Rules for managing feeling are implicit in any ideological stance: they are the “bottom side” of ideology. Ideology has often been construed as a flatly cognitive framework, lacking implications for how we feel. Yet, drawing on Emile Durkheiin, Clifford Geertz, and Erving Goffman, we can think of ide­ology as an interpretive framework that can be described in terms of fram­ing rules and feeling rules.2* By “framing rules” I refer to the rules accord­ing to which we ascribe definitions or meanings to situations. For example, a man who just got fired can see it as a result of personal failure or heartless capitalism. According to another, one can’t. Framing and feeling rules mutually imply each other. They stand back to back.

It follows that when an individual changes an ideological stance, he or she drops old rules and assumes new ones for reacting to situations, cog­nitively and emotively. A sense of rights and duties applied to feelings in sit­uations is also changed. One uses emotional sanctions differendy and ac­cepts different sanctioning from others. For example, feeling rules in American society have differed for men and women because of the assump­tion that their natures differ basically. The feminist movement brings with it a new set of rules for framing the work and family life of men and women: the same balance of priorities in work and family now ideally applies to men as to women. This carries with it implications for feeling. A woman can now as legitimately as a man become angry (as opposed to dis­appointed) over abuses at work, since her heart is supposed to be in that work and she has the right to hope for advancement as much as a man would. Or a man has the right to feel angry at the loss of custody if he has shown himself the fitter parent. Old-fashioned feelings are now as subject to new chidings and cajolings as are old-fashioned perspectives on the same array of situations.

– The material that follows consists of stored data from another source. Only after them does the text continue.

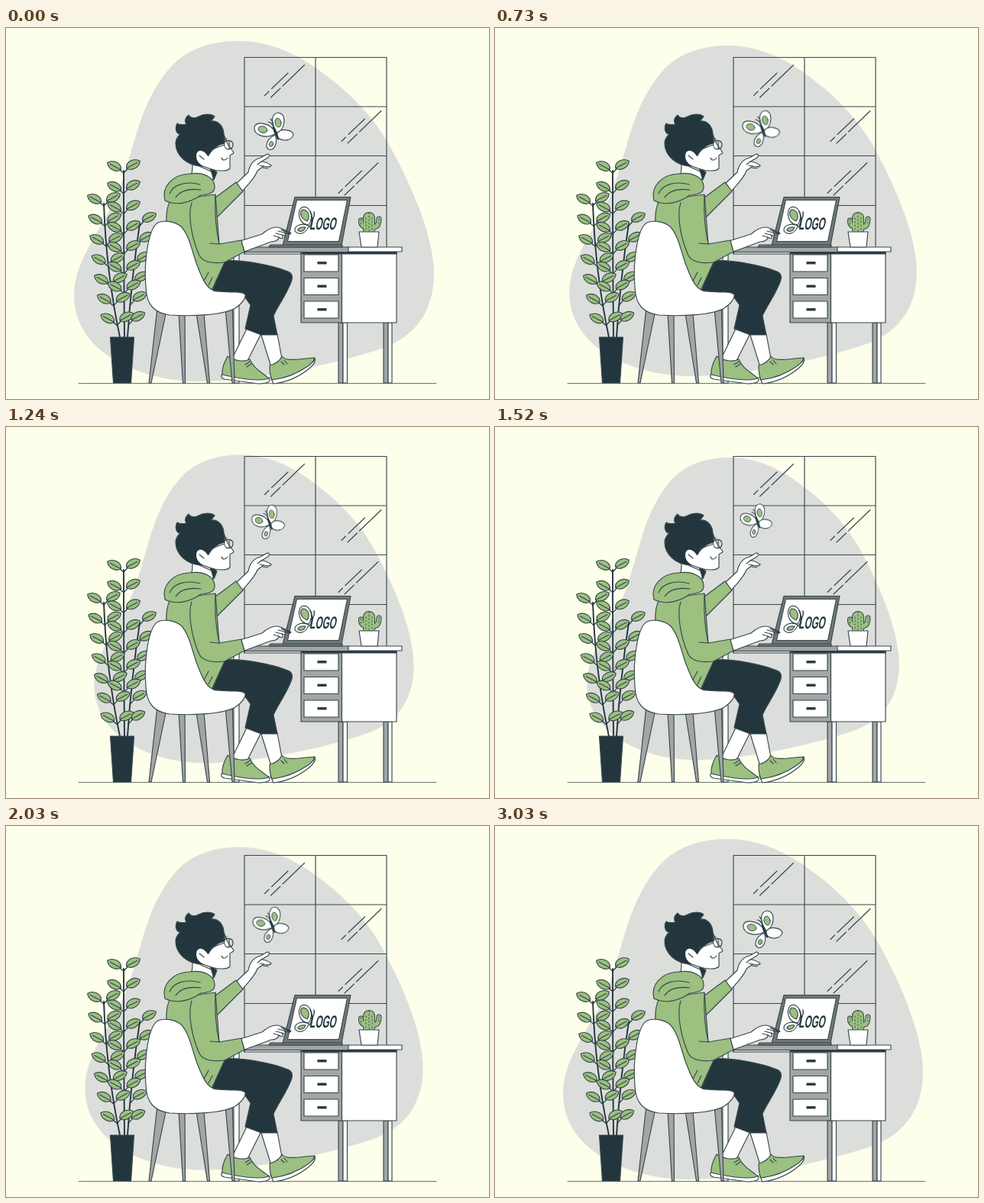
These frames come from a looping animation (632x486 px, 3.06 s). An HTML page:

```html
<!DOCTYPE html>
<html lang="en">
<head>
<meta charset="utf-8">
<title>Designer at a desk</title>
<style>
html, body { margin: 0; width: 632px; height: 486px; overflow: hidden; background: #fdffeb; }
svg {
  display: block; fill: none; stroke: #37474c; stroke-width: 1.15;
  stroke-linecap: round; stroke-linejoin: round;
}
.white { fill: #fff; }
.green { fill: #9bc080; }
.gray { fill: #a3a6a5; }
.dark { fill: #24363d; }
.steel { fill: #717877; }
text { font: 700 22.5px "Liberation Sans", Arial, sans-serif; fill: #24363d; stroke: none; }
</style>
</head>
<body>
<svg width="632" height="486" viewBox="0 0 632 486">
  <path id="blob" fill="#dcdedc" stroke="none" d="M304 17C340 17 374 30 405 52C448 82 480 115 502 154C525 196 560 268 560 322C560 376 530 406 494 419C440 438 330 463 252 463C180 463 89 428 89 350C89 300 132 258 150 206C170 148 176 98 213 54C234 29 266 17 304 17Z"/>

  <g id="window">
    <path d="M498 290V38.500H312V296M405 38.500V290M312 103H498M312 167.500H498M312 232.500H498"/>
    <path id="glint" d="M338.500 88.500L344 83M347.500 79.500L369 59M346.500 91L359 79M362 76L390.500 48.500"/>
    <use href="#glint" x="100.500" y="60"/>
    <use href="#glint" x="96.500" y="128"/>
  </g>

  <path stroke-opacity=".75" stroke-width="1" d="M95 465.500H563"/>

  <g id="desk">
    <path class="white" d="M298 294H305V465H298Z"/>
    <path class="gray" d="M435 386H441V465H435ZM494 386H500V465H494Z"/>
    <path class="white" d="M441 386H446.500V465H441ZM500 386H505V465H500Z"/>
    <path class="gray" d="M386 294H439.500V386H386Z"/>
    <path class="white" d="M439.500 294H511V386H439.500Z"/>
    <path class="dark" d="M387 293H511V296H387Z"/>
    <path d="M312 288V296H386"/>
    <path class="gray" d="M312 287H449V293.500H312Z"/>
    <path class="white" d="M448 287H518V293H448Z"/>
    <g id="drawers"></g>
  </g>

  <g id="cactus">
    <g id="cactus-body">
      <path stroke-width="16" d="M475 249V264"/>
      <path stroke-width="7" d="M464.500 252Q464 260 471 260M488 250Q488 261 480 261"/>
    </g>
    <g stroke="#9bc080">
      <path stroke-width="14" d="M475 249V264"/>
      <path stroke-width="5" d="M464.500 252Q464 260 471 260M488 250Q488 261 480 261"/>
    </g>
    <path stroke-width=".9" stroke-dasharray="1.500 3" d="M471 264V246M475 242V266M479 264V246M464.500 251V258M488 250V258"/>
    <path class="white" d="M462 267H488L486 287H465Z"/>
  </g>

  <g id="laptop">
    <path class="steel" d="M378 221.500H451L439 285H362Z"/>
    <path class="white" d="M380.500 225.500H446.500L435.500 279.500H368.500Z"/>
    <path class="steel" d="M346 284H440V287H344Z"/>
    <g transform="translate(390 250)">
      <path class="white" d="M6 8C-7 7 -10 -10 -3 -15C7 -19 14 -3 6 8ZM6 9C-2 5 -13 8 -12 16C-6 23 4 18 6 9Z"/>
      <path class="green" d="M4 3C-4 0 -7 -8 -2 -12C5 -12 9 -4 4 3ZM2 11C-3 10 -8 12 -8 15C-4 18 0 16 2 11Z"/>
      <path stroke-width="1.500" d="M7 11C12 4 11 -5 8 -10M9 2C13 -1 14 -5 13 -9"/>
    </g>
    <text transform="matrix(.52 0 -.2 1 397 264)">LOGO</text>
  </g>

  <g id="plant">
    <g id="stems" stroke="#24363d" stroke-width="1.900"></g>
    <g id="leaves" class="green"></g>
    <path class="dark" d="M136.500 405H167.500L163.500 465H140.500Z"/>
  </g>

  <g id="person">
    <path class="white" d="M333 399L355 401L361 433L347 444ZM315 394L334 400L313 442L296 433Z"/>
    <path class="white" d="M285 452L344 458C348 464 340 466 330 466L286 460C280 458 281 454 285 452ZM346 457C370 454 388 444 404 432C406 437 402 441 398 445C385 456 368 464 350 466Z"/>
    <path class="green" d="M290 430C299 436 311 438 319 434C324 447 337 452 344 459C330 464 300 458 283 454C282 445 286 437 290 430ZM345 442C353 440 358 437 361 430C367 438 386 433 403 432C405 436 399 440 395 443C381 453 365 459 348 461C345 455 345 449 345 442Z"/>
    <path d="M313 441L319 437M315 444L321 440M360 437L364 441M364 435L368 440"/>
    <path class="dark" d="M270 344L286 305C310 303 350 311 369 319C376 322 375 328 373 333C367 349 357 362 350 377L355 402L334 402L313 394L320 363L310 349Z"/>

    <path class="white" d="M302 203L317 189C319 178 325 172 333 170L342 165C346 165 345 169 341 171L334 175C340 175 343 177 347 180C346 183 341 182 337 181L329 187C326 196 317 205 309 214Z"/>
    <path d="M334 175L329 179M337 181L332 180M343 184L336 183"/>
    <path class="green" d="M262 231L301 202L310 214L275 249Z"/>

    <path class="white" d="M244 177C244 186 244 190 241 195L268 207L273 190Z"/>
    <path class="dark" d="M267 183L276 189L272 199Z"/>
    <path class="white" d="M264 134L284 137L290 152L298 163C297 166 294 165 293 167L293 184C288 189 274 187 266 184L252 179Z"/>
    <path class="dark" d="M257 181C236 181 222 166 222 151C222 146 225 142 228 139C222 139 221 130 224 125C227 127 231 127 236 126C233 121 235 117 239 114C241 118 247 119 252 116C259 112 269 112 273 116C271 119 270 120 268 122C279 121 285 130 285 140C287 145 286 149 286 151C278 153 270 158 265 167C260 169 262 176 257 181Z"/>
    <path class="white" stroke="none" d="M264 168C258 158 249 159 249 168C249 176 257 183 264 180Z"/>
    <path d="M253 167L259 172M267 160L286 153M282 170C283 174 287 174 290 170M284 147L289 145"/>
    <path d="M286 149C290 146 297 147 297 153C297 158 292 160 288 158C286 156 285 152 286 149ZM292 148V158"/>

    <path class="green" d="M215 226C207 240 209 265 216 285L243 326L269 344L286 307L312 293L308 278L279 283L274 218Z"/>
    <path d="M243 229C237 246 244 278 253 298C258 307 269 309 286 307M279 283L267 282M274 219C273 240 275 265 279 283M258 333L265 320M265 337L270 327"/>
    <path class="green" d="M208 226C203 208 218 192 240 191C259 188 272 196 273 207C274 216 266 218 255 219C242 228 224 234 208 226Z"/>
    <path d="M214 217C219 205 235 200 254 205M222 222C228 213 240 210 255 212"/>

    <path class="white" d="M308 278.500L335 270C343 263 351 259 359 262L372 268C373 271 369 270 364 268C367 272 365 273 361 271C364 276 361 277 357 274C357 278 352 280 347 280L312 293Z"/>
    <path d="M364 268L356 266M361 271L353 269M357 274L350 272"/>
    <path class="dark" d="M360 264L373 269L371 270Z"/>
  </g>

  <g id="chair">
    <path class="gray" d="M198 366L210 370L190 465H187ZM226 374H234L234.500 465H231.500ZM249 374H259L266.500 465H263.500ZM286 356H296L299 465H296Z"/>
    <path class="white" d="M200 254.500C187 259 180 303 183 340C184 363 194 373 214 376C244 378 285 376 300 367C307 362 314 355 313 349C309 345 301 346 293 346L276 345C262 344 256 326 249 308C243 290 239 270 229 260C220 253 208 252 200 254.500Z"/>
  </g>

  <g id="butterfly">
    <g class="white">
      <path d="M350 133C343 124 327 122 325 130C324 140 339 146 352 139Z"/>
      <path d="M352 140C356 149 352 160 345 159.500C338 157 340 146 352 140Z"/>
      <path d="M351 131C346 120 349 111 357 111C366 113 367 127 356 139Z"/>
      <path d="M355 138C360 130 374 134 376 139C375 147 363 150 355 143Z"/>
    </g>
    <g class="green" stroke-width=".9">
      <ellipse rx="6" ry="4.300" transform="translate(336 133) rotate(15)"/>
      <ellipse rx="4" ry="6" transform="translate(356 124) rotate(-12)"/>
      <ellipse rx="2.500" ry="3.500" transform="translate(347 152) rotate(20)"/>
    </g>
    <path stroke="#24363d" stroke-width="2.600" d="M350 130L356 145"/>
    <path d="M350 130C349 126 346 123 343 123M350 130C350 126 349 122 346 119"/>
  </g>
</svg>
<script>
const LOOP = 3060;
const byId = id => document.getElementById(id);

function add(parent, d, attrs = {}) {
  const path = document.createElementNS("http://www.w3.org/2000/svg", "path");
  path.setAttribute("d", d);
  for (const key in attrs) path.setAttribute(key, attrs[key]);
  byId(parent).append(path);
}

for (let i = 0; i < 3; i++) {
  const y = 297 + 30.5 * i;
  add("drawers", `M390 ${y}H435V${y + 22}H390Z`, { class: "white" });
  add("drawers", `M408 ${y + 9.5}H419V${y + 12}H408Z`, { class: "dark" });
}

// Leaves sit in pairs at even steps down a curved stem.
function growStem([x0, y0], [x1, y1], [x2, y2], pairs, sides) {
  add("stems", `M${x0} ${y0}Q${x1} ${y1} ${x2} ${y2}`);
  const along = (a, b, c, t) => (1 - t) ** 2 * a + 2 * t * (1 - t) * b + t * t * c;
  for (let i = 0; i < pairs; i++) {
    const t = 1 - i * 26 / (y0 - y2);
    const x = along(x0, x1, x2, t), y = along(y0, y1, y2, t);
    for (const side of sides) {
      const leafX = x + 12.5 * side, leafY = y - 7 - side;
      add("stems", `M${x} ${y + 3}L${leafX - 5 * side} ${leafY + 3}`, { "stroke-width": 1.2 });
      add("leaves", "M-10 0C-7 -8 5 -8 10 0C5 7 -6 7 -10 0M-10 0H6", {
        transform: `translate(${leafX} ${leafY}) scale(${side} 1) rotate(-28)`
      });
    }
  }
}
growStem([149, 405], [131, 320], [128, 230], 7, [-1, 1]);
growStem([159, 405], [164, 330], [175, 256], 6, [1]);
growStem([155, 405], [154, 300], [154, 187], 7, [-1, 1]);

// Rest, move away, come back, rest.
function play(id, easing, pose) {
  const frames = [[0, 0], [520, 0], [1540, 1], [2700, 0], [LOOP, 0]];
  byId(id).animate(
    frames.map(([t, p]) => ({ offset: t / LOOP, transform: pose(p), easing })),
    { duration: LOOP, iterations: Infinity }
  );
}

// Scale around (x, y) and carry that point to (toX, toY).
const place = (x, y, toX, toY, sx, sy) =>
  `translate(${toX}px, ${toY}px) scale(${sx}, ${sy}) translate(${-x}px, ${-y}px)`;

const settle = "cubic-bezier(.33, .4, .67, .95)";
play("blob", settle, p => place(324.5, 17, 324.5, 17 + 23 * p, 1 - .133 * p, 1 - .112 * p));
play("butterfly", settle, p =>
  place(350.5, 135.5, 350.5 - 8.8 * p, 135.5 - 12.8 * p, 1 - .19 * p, 1 - .1 * p));
</script>
</body>
</html>
```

One can defy an ideological stance not simply by maintaining an alter­native frame on a situation but by maintaining an alternative set of feeling rights and obligations. One can defy an ideological stance by inappropriate affect and by refusing to perform the emotion management necessary to feel what, according to the official frame, it would seem fitting to feel. Deep

acting is a form of obeisance to a given ideological stance and lax emotion management a clue to a lapsed ideology.

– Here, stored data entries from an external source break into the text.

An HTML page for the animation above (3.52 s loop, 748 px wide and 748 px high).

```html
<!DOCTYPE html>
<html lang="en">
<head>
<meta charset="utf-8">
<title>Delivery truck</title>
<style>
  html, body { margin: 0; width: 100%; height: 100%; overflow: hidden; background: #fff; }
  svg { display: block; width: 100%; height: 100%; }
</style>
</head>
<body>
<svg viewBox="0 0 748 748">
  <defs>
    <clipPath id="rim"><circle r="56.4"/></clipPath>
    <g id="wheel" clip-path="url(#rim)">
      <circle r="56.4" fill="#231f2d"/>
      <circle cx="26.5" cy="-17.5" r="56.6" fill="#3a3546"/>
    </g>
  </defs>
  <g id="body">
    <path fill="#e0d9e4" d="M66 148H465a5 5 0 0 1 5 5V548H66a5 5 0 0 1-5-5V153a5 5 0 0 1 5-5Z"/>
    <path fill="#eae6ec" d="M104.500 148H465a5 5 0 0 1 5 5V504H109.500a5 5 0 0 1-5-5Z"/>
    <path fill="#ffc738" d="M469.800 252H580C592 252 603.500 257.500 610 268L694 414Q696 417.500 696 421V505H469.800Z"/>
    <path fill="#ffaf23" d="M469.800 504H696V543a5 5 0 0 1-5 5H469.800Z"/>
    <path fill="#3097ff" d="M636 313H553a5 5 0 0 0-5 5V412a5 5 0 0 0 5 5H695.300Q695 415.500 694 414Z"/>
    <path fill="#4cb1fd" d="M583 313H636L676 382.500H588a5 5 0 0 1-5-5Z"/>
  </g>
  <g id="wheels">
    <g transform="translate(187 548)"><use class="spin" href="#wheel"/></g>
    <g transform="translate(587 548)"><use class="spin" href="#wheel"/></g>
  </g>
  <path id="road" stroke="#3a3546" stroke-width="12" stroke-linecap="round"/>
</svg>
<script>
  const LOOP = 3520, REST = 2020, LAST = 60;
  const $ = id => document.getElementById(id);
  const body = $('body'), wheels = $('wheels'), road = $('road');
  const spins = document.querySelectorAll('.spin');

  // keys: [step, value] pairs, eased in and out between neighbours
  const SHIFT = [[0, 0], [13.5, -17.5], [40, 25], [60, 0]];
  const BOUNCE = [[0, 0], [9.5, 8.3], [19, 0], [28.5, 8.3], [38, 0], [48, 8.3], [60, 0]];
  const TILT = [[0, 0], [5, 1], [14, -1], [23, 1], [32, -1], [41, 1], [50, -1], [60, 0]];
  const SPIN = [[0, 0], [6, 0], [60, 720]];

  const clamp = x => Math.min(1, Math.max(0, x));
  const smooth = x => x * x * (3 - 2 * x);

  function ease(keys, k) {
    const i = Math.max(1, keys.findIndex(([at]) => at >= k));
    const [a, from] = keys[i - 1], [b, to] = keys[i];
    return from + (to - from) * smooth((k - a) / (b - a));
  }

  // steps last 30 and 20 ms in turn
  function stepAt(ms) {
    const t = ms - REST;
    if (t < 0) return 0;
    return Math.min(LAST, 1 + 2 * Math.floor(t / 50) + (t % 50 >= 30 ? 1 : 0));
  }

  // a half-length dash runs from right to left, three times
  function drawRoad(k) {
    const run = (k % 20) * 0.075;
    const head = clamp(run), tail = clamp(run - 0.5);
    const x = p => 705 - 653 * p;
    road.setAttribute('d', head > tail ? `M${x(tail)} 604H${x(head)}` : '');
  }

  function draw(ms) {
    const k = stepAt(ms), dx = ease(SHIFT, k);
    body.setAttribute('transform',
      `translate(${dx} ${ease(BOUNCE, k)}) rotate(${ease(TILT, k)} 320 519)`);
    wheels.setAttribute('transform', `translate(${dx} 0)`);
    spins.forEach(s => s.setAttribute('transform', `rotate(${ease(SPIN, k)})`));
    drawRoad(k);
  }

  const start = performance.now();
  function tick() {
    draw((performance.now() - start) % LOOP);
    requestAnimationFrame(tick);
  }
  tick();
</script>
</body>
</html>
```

As some ideologies gain acceptance and others dwindle, contending sets of feeling rules rise and fall. Sets of feeling rules contend for a place in peo­ple’s minds as a governing standard with which to compare the actual lived experience of, say, the first kiss, the abortion, the wedding, the birth, the first job, the first layoff, the divorce. What we call the changing climate of opinion partly involves a changed framing of the same sorts of events. For example, each of two mothers may feel guilty about leaving her small child at daycare while working all day. One mother, a feminist, may feel that she should not feel as guilty as she does. The second, a traditionalist, may feel that she should feel more guilty than she does.

Part of what we refer to as the psychological effects of “rapid social change,” or unrest, is a change in the relation of feeling rule to feeling and a lack of clarity about what the rule actually is, owing to conflicts and con­tradictions between contending rules and between rules and feelings. Feelings are taken out of their conventional frames but not set into new ones. We may, like the marginal man, say, “I don’t know how I should feel.”

It remains to note that ideologies can function, as Randall Collins rightly notes, as weapons in the conflict between contending elites and social strata.-‘ Collins suggests that elites try to gain access to the emotive life of adherents by gaining legitimate access to ritual, which for him is a form of emotive technology. Developing his view, we can add that elites, and indeed social groups in general, struggle to assert the legitimacy of their framing rules and their feeling rules. Not simply the evocation of emotion but the rules governing it become the objects of political struggle.